The first years of Aaron’s career were the tail end of the period when New York dominated baseball. The dominance of the Dodgers, Giants and Yankees between 1947-1957, a period when the three New York teams combined for ten World Series championships and sixteen pennants, has probably grown stronger in the decades since that time as many baseball historians have written extensively on those years. Casual baseball fans could be excused for thinking that there was no baseball outside of New York between 1947-1957; and most of the players from that era who are best remembered, including Mantle, Mays, Yogi Berra, Robinson, Pee Wee Reese or Duke Snider, played in New York. Even Ken Burns, devoted an entire inning of his nine, now ten, documentary on baseball to baseball in New York during those years. Fans who believe the media focuses too much on the Red Sox and Yankees today are right, but this pales compared to how most baseball historians focus on New York when looking at those years.

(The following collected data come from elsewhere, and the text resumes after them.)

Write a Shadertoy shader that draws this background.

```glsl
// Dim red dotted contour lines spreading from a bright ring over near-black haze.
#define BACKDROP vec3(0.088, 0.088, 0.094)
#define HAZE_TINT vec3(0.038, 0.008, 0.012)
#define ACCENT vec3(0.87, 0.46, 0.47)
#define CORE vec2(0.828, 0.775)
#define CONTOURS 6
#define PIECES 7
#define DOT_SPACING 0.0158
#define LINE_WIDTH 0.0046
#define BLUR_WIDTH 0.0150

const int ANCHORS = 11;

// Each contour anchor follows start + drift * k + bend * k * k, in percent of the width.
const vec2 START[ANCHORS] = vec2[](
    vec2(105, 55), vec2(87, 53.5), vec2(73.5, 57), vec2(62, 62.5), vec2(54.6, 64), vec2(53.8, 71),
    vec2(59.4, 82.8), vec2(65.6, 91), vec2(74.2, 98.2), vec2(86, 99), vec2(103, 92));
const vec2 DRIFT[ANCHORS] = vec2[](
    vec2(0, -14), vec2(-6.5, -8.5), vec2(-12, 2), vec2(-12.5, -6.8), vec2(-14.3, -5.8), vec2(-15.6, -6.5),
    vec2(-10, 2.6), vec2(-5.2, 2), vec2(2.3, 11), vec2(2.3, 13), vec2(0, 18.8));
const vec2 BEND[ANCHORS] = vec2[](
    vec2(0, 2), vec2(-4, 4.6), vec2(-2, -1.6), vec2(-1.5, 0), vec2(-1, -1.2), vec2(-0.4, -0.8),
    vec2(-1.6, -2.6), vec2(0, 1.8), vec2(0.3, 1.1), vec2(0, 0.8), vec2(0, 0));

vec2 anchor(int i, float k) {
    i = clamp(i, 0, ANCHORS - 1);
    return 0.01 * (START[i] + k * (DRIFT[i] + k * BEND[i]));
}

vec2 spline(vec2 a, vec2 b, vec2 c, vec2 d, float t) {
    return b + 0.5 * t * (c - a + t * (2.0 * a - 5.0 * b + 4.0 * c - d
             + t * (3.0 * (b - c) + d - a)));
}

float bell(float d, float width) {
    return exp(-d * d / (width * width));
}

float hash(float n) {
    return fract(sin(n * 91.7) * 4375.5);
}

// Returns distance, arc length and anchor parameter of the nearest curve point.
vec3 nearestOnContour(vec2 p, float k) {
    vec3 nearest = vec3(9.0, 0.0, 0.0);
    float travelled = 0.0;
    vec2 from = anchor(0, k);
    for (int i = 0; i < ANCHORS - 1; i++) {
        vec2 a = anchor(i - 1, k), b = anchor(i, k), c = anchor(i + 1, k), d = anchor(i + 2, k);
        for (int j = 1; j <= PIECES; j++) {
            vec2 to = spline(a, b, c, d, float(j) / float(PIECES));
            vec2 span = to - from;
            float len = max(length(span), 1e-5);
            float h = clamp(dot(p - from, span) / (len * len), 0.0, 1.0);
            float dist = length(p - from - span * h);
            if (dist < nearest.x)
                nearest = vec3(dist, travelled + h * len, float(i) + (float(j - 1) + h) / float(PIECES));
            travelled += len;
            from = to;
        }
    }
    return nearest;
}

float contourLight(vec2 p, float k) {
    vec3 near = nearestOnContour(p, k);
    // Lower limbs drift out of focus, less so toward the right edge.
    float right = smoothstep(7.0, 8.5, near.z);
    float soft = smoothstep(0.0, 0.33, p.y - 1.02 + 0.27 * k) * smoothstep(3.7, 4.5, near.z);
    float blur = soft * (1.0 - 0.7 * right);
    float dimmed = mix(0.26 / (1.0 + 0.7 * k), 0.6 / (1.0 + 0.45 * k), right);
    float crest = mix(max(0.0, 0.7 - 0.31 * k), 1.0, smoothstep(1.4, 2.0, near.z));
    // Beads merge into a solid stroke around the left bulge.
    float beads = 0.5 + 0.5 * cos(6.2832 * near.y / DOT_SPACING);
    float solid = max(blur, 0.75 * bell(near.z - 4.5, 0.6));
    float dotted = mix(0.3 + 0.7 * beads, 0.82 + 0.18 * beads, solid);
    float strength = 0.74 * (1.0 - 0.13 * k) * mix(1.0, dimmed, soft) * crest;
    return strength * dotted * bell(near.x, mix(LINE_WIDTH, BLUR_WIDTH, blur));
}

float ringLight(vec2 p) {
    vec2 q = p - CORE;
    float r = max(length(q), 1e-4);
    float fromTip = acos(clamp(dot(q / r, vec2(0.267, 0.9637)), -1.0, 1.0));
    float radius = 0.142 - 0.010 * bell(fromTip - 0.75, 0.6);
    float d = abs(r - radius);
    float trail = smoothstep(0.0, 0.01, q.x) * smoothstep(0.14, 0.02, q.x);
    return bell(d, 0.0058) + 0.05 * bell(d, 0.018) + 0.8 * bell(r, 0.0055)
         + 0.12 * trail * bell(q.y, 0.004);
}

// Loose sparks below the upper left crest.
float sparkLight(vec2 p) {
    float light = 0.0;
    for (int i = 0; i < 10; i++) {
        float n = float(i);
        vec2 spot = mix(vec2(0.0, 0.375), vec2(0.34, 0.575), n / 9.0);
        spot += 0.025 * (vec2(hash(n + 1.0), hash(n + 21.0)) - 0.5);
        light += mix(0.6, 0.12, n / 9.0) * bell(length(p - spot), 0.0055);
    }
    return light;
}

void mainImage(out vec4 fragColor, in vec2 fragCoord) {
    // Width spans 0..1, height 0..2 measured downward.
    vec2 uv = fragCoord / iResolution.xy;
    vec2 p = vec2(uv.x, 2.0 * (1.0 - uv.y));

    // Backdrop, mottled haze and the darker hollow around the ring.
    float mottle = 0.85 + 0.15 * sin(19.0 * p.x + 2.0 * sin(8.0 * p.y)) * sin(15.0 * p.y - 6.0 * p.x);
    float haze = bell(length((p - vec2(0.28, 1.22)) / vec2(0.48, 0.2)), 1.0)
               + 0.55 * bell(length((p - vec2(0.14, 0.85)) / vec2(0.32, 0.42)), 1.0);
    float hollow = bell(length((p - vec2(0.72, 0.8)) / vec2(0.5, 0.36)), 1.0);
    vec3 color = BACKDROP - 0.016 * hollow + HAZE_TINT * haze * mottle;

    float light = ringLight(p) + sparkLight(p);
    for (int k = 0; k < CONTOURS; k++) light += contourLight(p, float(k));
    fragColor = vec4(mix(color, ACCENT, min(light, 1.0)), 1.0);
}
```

Outside of New York, there was a still a lot of good baseball and baseball players outside of New York. Ted Williams despite missing parts of three seasons during this period due to the Korean war was baseball’s best hitter from 1947-1957, hitting an extraordinary .348/.492/.644 over these 11 seasons. Neither the best NL player, Stan Musial, nor baseball’s best pitcher, Aaron’s teammate Warren Spahn, played for a New York team either during those years. Not surprisingly, Musial and Spahn also rank among baseball’s often overlooked all time greats.

The first few years of Aaron’s career were overshadowed by the New York baseball narrative, but that period came to an end when the Dodgers and Giants moved to California following the 1957 season. The Yankees continued to dominate the AL, but the center of gravity moved west with the Dodgers and Giants. In some ways 1958-1978 was the golden age of California baseball. During this 21 year period, California teams won six World Series and 11 pennants.

Aaron, of course, spent these years playing most of his games far from either California or New York. His extraordinary consistency, playing in 145 games or more every year from 1955-1970, a period when in his worst year he hit .276/.356/.539, ironically drew attention away from Aaron. Unlike contemporaries like triple crown winners Carl Yastrzemski, Mantle or Frank Robinson he never had a year in which he was perceived as absolutely dominating, but his career lacked the drama of, for example, Mantle’s battles with constant injuries or Sandy Koufax’s dominance followed by sudden retirement.

Aaron’s legacy is also evidence of the relationship between baseball and how we understand history. The 1950s were the last time hurrah of great northeastern cities like New York, Chicago, Boston and Philadelphia, who before the decade was through would lose a combined baseball teams. The 1960s was the time California began to rival New York and the rest of the east coast as a center of population, economy and culture. Aaron, who through circumstance and his style did little to draw attention to himself outside of his extraordinary and steady play on the field, does not fit into either of those broader story lines and has accordingly not always been recognized for being the historically great player he was.